I saw a gull coming in for a landing and took a series of photos of it. It's near touchdown, so far so good,
Putting on the brakes...
Might have come in a bit fast...
Hard to know if it overshot or if it had spotted a fish. Less than graceful, either way.
And off it went.
A flock of white pelicans flew by overhead:
The number and variety of birds that can be spotted on just a short paddling trip is astounding. I tended to concentrate more on photographing the ones I see less often on paddling trips, but there were many great egrets and snowy egrets as well as the more saltwater-specific birds. No need to pursue them from one side of the channels to the other, you could just sit still and they would fly by. Here comes another one!

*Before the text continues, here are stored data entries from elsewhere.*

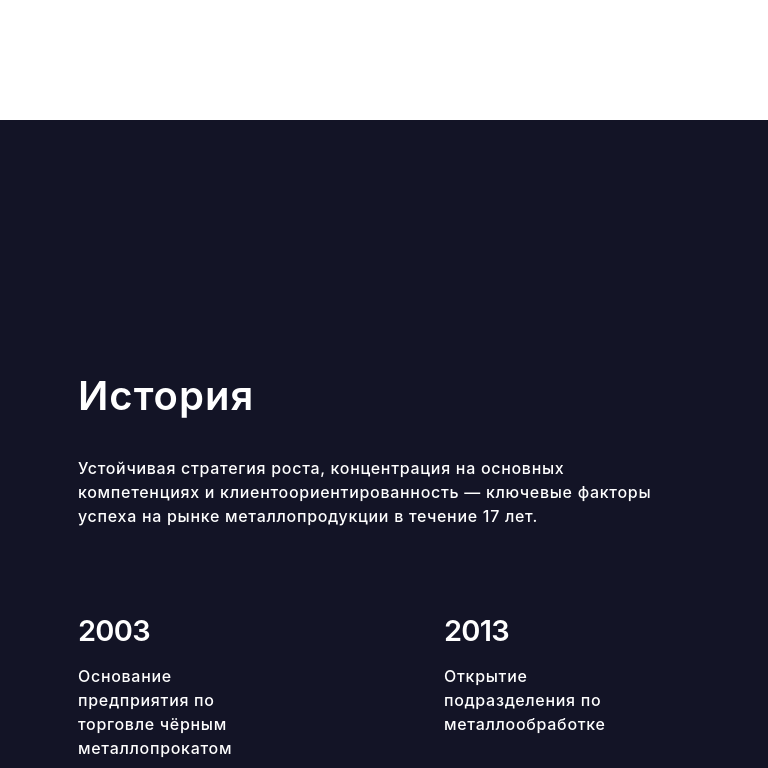
<!DOCTYPE html>
<html lang="ru">
<head>
<meta charset="utf-8">
<title>История</title>
<style>
  :root {
    --page: #ffffff;
    --night: #131426;
    --text: #ffffff;
  }
  * { box-sizing: border-box; margin: 0; padding: 0; }
  html, body { width: 768px; height: 768px; overflow: hidden; }
  body {
    display: flex;
    flex-direction: column;
    padding-top: 120px;
    background: var(--page);
    color: var(--text);
    font: 500 16px/24px Inter, "Open Sans", sans-serif;
    letter-spacing: 0.7px;
    white-space: nowrap;
  }
  .history {
    flex: 1;
    padding: 252px 78px 0;
    background: var(--night);
  }
  .history-title {
    margin-bottom: 36px;
    font-size: 40px;
    font-weight: 600;
    line-height: 48px;
    letter-spacing: 1px;
  }
  .history-lead { margin-bottom: 85px; }
  .timeline {
    display: grid;
    grid-template-columns: 366px 1fr;
    list-style: none;
  }
  .milestone-year {
    margin-bottom: 15px;
    font-size: 29px;
    font-weight: 600;
    line-height: 36px;
    letter-spacing: -0.7px;
  }
</style>
</head>
<body>
  <section class="history">
    <h1 class="history-title">История</h1>
    <p class="history-lead">Устойчивая стратегия роста, концентрация на основных<br>компетенциях и клиентоориентированность — ключевые факторы<br>успеха на рынке металлопродукции в течение 17 лет.</p>
    <ul class="timeline">
      <li class="milestone">
        <h2 class="milestone-year">2003</h2>
        <p>Основание<br>предприятия по<br>торговле чёрным<br>металлопрокатом</p>
      </li>
      <li class="milestone">
        <h2 class="milestone-year">2013</h2>
        <p>Открытие<br>подразделения по<br>металлообработке</p>
      </li>
    </ul>
  </section>
</body>
</html>
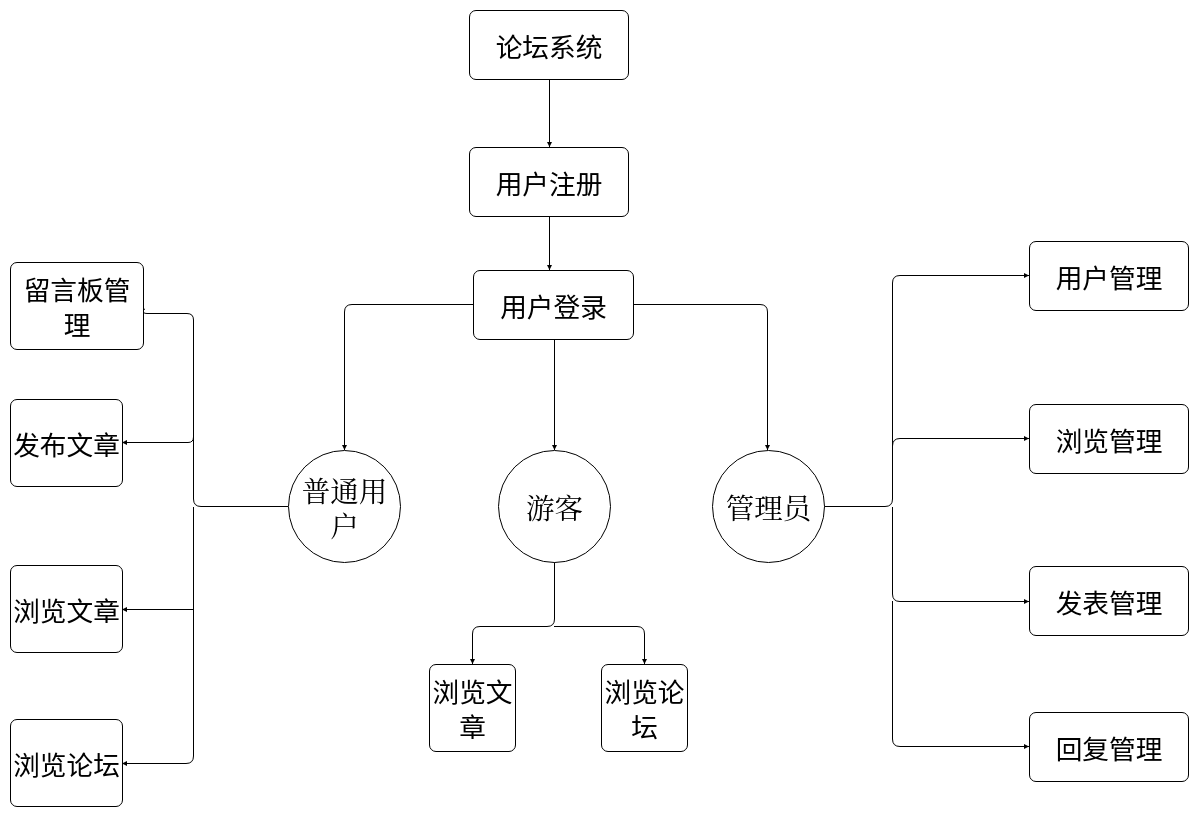
<!DOCTYPE html>
<html lang="zh-CN">
<head>
<meta charset="utf-8">
<title>论坛系统</title>
<style>
:root {
  --paper: #fff;
  --ink: #000;
  --sans: "Noto Sans CJK SC", "Noto Sans", sans-serif;
  --serif: "Noto Serif CJK SC", "Noto Serif", serif;
}
* { box-sizing: border-box; margin: 0; }
html, body { width: 1200px; height: 817px; overflow: hidden; background: var(--paper); }
.diagram { position: relative; width: 1200px; height: 817px; color: var(--ink); }
.connectors { position: absolute; inset: 0; display: block; }
.connectors path { fill: none; stroke: var(--ink); stroke-width: 1; }
.connectors marker path { fill: var(--ink); stroke: none; }
.node {
  position: absolute;
  left: var(--x);
  top: var(--y);
  display: flex;
  align-items: center;
  justify-content: center;
  width: 160px;
  height: 70px;
  border: 1px solid var(--ink);
  border-radius: 7px;
  background: var(--paper);
  font: 400 26.7px/35px var(--sans);
  text-align: center;
  white-space: nowrap;
}
.action { width: 113px; height: 88px; }
.action.wide { width: 134px; }
.action.square { width: 87px; }
.role {
  width: 113px;
  height: 113px;
  border-radius: 50%;
  font: 400 28.5px/35px var(--serif);
}
</style>
</head>
<body>
<main class="diagram">
  <svg class="connectors" width="1200" height="817" viewBox="0 0 1200 817" aria-hidden="true">
    <defs>
      <marker id="arrow" markerUnits="userSpaceOnUse" markerWidth="6" markerHeight="6" refX="5" refY="3" orient="auto">
        <path d="M0 0.5L5 3L0 5.5Z"/>
      </marker>
    </defs>
    <g class="login-flow" marker-end="url(#arrow)">
      <path marker-end="url(#arrow)" d="M549.5 80V147"/>
      <path marker-end="url(#arrow)" d="M549.5 217V270"/>
      <path marker-end="url(#arrow)" d="M473 304.5H352Q344.5 304.5 344.5 312V450"/>
      <path marker-end="url(#arrow)" d="M554.5 340V450"/>
      <path marker-end="url(#arrow)" d="M634 304.5H760Q767.5 304.5 767.5 312V450"/>
    </g>
    <g class="member-flow">
      <path marker-end="url(#arrow)" d="M288 506.5H201Q193.5 506.5 193.5 499V320Q193.5 313.5 187 313.5H147Q142.5 313.5 142.5 310V305"/>
      <path marker-end="url(#arrow)" d="M193.5 437Q193.5 442.5 188 442.5H122"/>
      <path marker-end="url(#arrow)" d="M193.5 507V609.5H122"/>
      <path marker-end="url(#arrow)" d="M193.5 609V756Q193.5 763.5 186 763.5H122"/>
    </g>
    <g class="guest-flow">
      <path marker-end="url(#arrow)" d="M554.5 562V619Q554.5 626.5 547 626.5H480Q472.5 626.5 472.5 634V664"/>
      <path marker-end="url(#arrow)" d="M554 626.5H637Q644.5 626.5 644.5 634V664"/>
    </g>
    <g class="admin-flow">
      <path marker-end="url(#arrow)" d="M824 506.5H885Q892.5 506.5 892.5 499V283Q892.5 275.5 900 275.5H1029"/>
      <path marker-end="url(#arrow)" d="M892.5 446Q892.5 438.5 900 438.5H1029"/>
      <path marker-end="url(#arrow)" d="M892.5 507V594Q892.5 601.5 900 601.5H1029"/>
      <path marker-end="url(#arrow)" d="M892.5 601V739Q892.5 746.5 900 746.5H1029"/>
    </g>
  </svg>

  <div class="node" style="--x:469px;--y:10px">论坛系统</div>
  <div class="node" style="--x:469px;--y:147px">用户注册</div>
  <div class="node" style="--x:473px;--y:270px;width:161px">用户登录</div>

  <div class="node role" style="--x:288px;--y:450px">普通用<br>户</div>
  <div class="node role" style="--x:498px;--y:450px">游客</div>
  <div class="node role" style="--x:712px;--y:450px">管理员</div>

  <div class="node action wide" style="--x:10px;--y:262px">留言板管<br>理</div>
  <div class="node action" style="--x:10px;--y:399px">发布文章</div>
  <div class="node action" style="--x:10px;--y:565px">浏览文章</div>
  <div class="node action" style="--x:10px;--y:719px">浏览论坛</div>

  <div class="node action square" style="--x:429px;--y:664px">浏览文<br>章</div>
  <div class="node action square" style="--x:601px;--y:664px">浏览论<br>坛</div>

  <div class="node" style="--x:1029px;--y:241px">用户管理</div>
  <div class="node" style="--x:1029px;--y:404px">浏览管理</div>
  <div class="node" style="--x:1029px;--y:566px">发表管理</div>
  <div class="node" style="--x:1029px;--y:712px">回复管理</div>
</main>
</body>
</html>
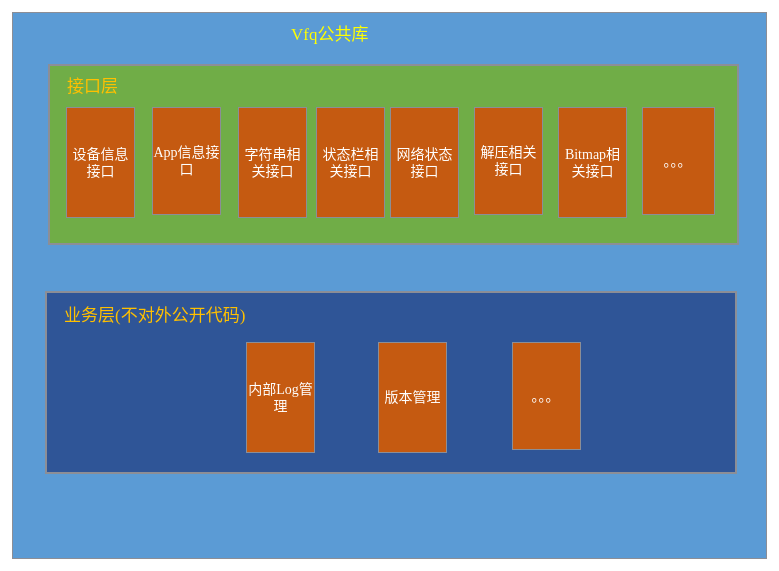
<!DOCTYPE html>
<html lang="zh-CN">
<head>
<meta charset="utf-8">
<title>Vfq公共库</title>
<style>
:root {
  --library: #5b9bd5;
  --interface: #70ad47;
  --service: #2f5597;
  --module: #c55a11;
  --outline: #8c8e96;
  --title: #ffff00;
  --layer-title: #ffc000;
  --module-text: #ffffff;
}
* { box-sizing: border-box; margin: 0; padding: 0; }
body {
  width: 779px;
  height: 571px;
  padding: 12px;
  overflow: hidden;
  background: #fff;
  font-family: "Liberation Serif", "Noto Sans CJK SC", serif;
}
.library {
  width: 755px;
  height: 547px;
  border: 1px solid var(--outline);
  background: var(--library);
}
h1, h2 { font-size: 17px; font-weight: 400; white-space: nowrap; }
h1 {
  height: 51px;
  padding-left: 278px;
  line-height: 44px;
  color: var(--title);
}
h2 { padding-left: 17px; color: var(--layer-title); }
.layer { border: 2px solid var(--outline); }
.interface-layer {
  width: 691px;
  height: 181px;
  margin: 0 0 46px 35px;
  background: var(--interface);
}
.interface-layer h2 { height: 41px; line-height: 42px; }
.service-layer {
  width: 692px;
  height: 183px;
  margin-left: 32px;
  background: var(--service);
}
.service-layer h2 { height: 49px; line-height: 46px; }
.modules { display: grid; align-items: start; list-style: none; }
.interface-layer .modules {
  grid-template-columns: 86px 86px 78px 74px 84px 84px 84px 73px;
  padding-left: 16px;
}
.service-layer .modules {
  grid-template-columns: 132px 134px 69px;
  padding-left: 199px;
}
.module {
  display: flex;
  align-items: center;
  justify-content: center;
  width: 69px;
  height: 111px;
  border: 1px solid var(--outline);
  background: var(--module);
  color: var(--module-text);
  font-size: 14px;
  line-height: 17px;
  text-align: center;
  white-space: nowrap;
}
.short { height: 108px; }
.wide { width: 73px; }
.more {
  padding-right: 9px;
  font-feature-settings: "halt" 1;
  text-spacing-trim: space-all;
}
</style>
</head>
<body>
<main class="library">
  <h1>Vfq公共库</h1>
  <section class="layer interface-layer">
    <h2>接口层</h2>
    <ul class="modules">
      <li class="module"><span>设备信息<br>接口</span></li>
      <li class="module short"><span>App信息接<br>口</span></li>
      <li class="module"><span>字符串相<br>关接口</span></li>
      <li class="module"><span>状态栏相<br>关接口</span></li>
      <li class="module"><span>网络状态<br>接口</span></li>
      <li class="module short"><span>解压相关<br>接口</span></li>
      <li class="module"><span>Bitmap相<br>关接口</span></li>
      <li class="module short wide more">。。。</li>
    </ul>
  </section>
  <section class="layer service-layer">
    <h2>业务层(不对外公开代码)</h2>
    <ul class="modules">
      <li class="module"><span>内部Log管<br>理</span></li>
      <li class="module">版本管理</li>
      <li class="module short more">。。。</li>
    </ul>
  </section>
</main>
</body>
</html>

I headed back to the condo (if I had known the next day would be too windy to go back out, I would have stayed on the water much longer!). In the inlet that leads to the launch access I came to two pairs of lesser scaups.
(The other female was lagging behind a bit...) They seemed a little more skittish than the other birds had been and watched me warily, keeping their distance.
The female of that pair took off flying. As I was drifting along, the male decided maybe leaving was a good idea. So with a few hops
he was away.
At the risk of being redundant, this is a perfect paddling destination! And the residents are wisely promoting it as such, with many places renting kayaks. Everywhere you walk through town, you will see kayaks.
Here's a collection of them in the parking area of the condo building.
I spotted this paddler and catamaran in the water during a walk through town.
Before I left Cedar Key, I made reservations for my next stay there--I can't wait to get back out on that water again. I had been told that one could sometimes spot roseate spoonbills in the mangroves along the water edge. I wasn't lucky enough this time; maybe next time.
Meanwhile, I will be getting back to my regular paddling spots. Stand by.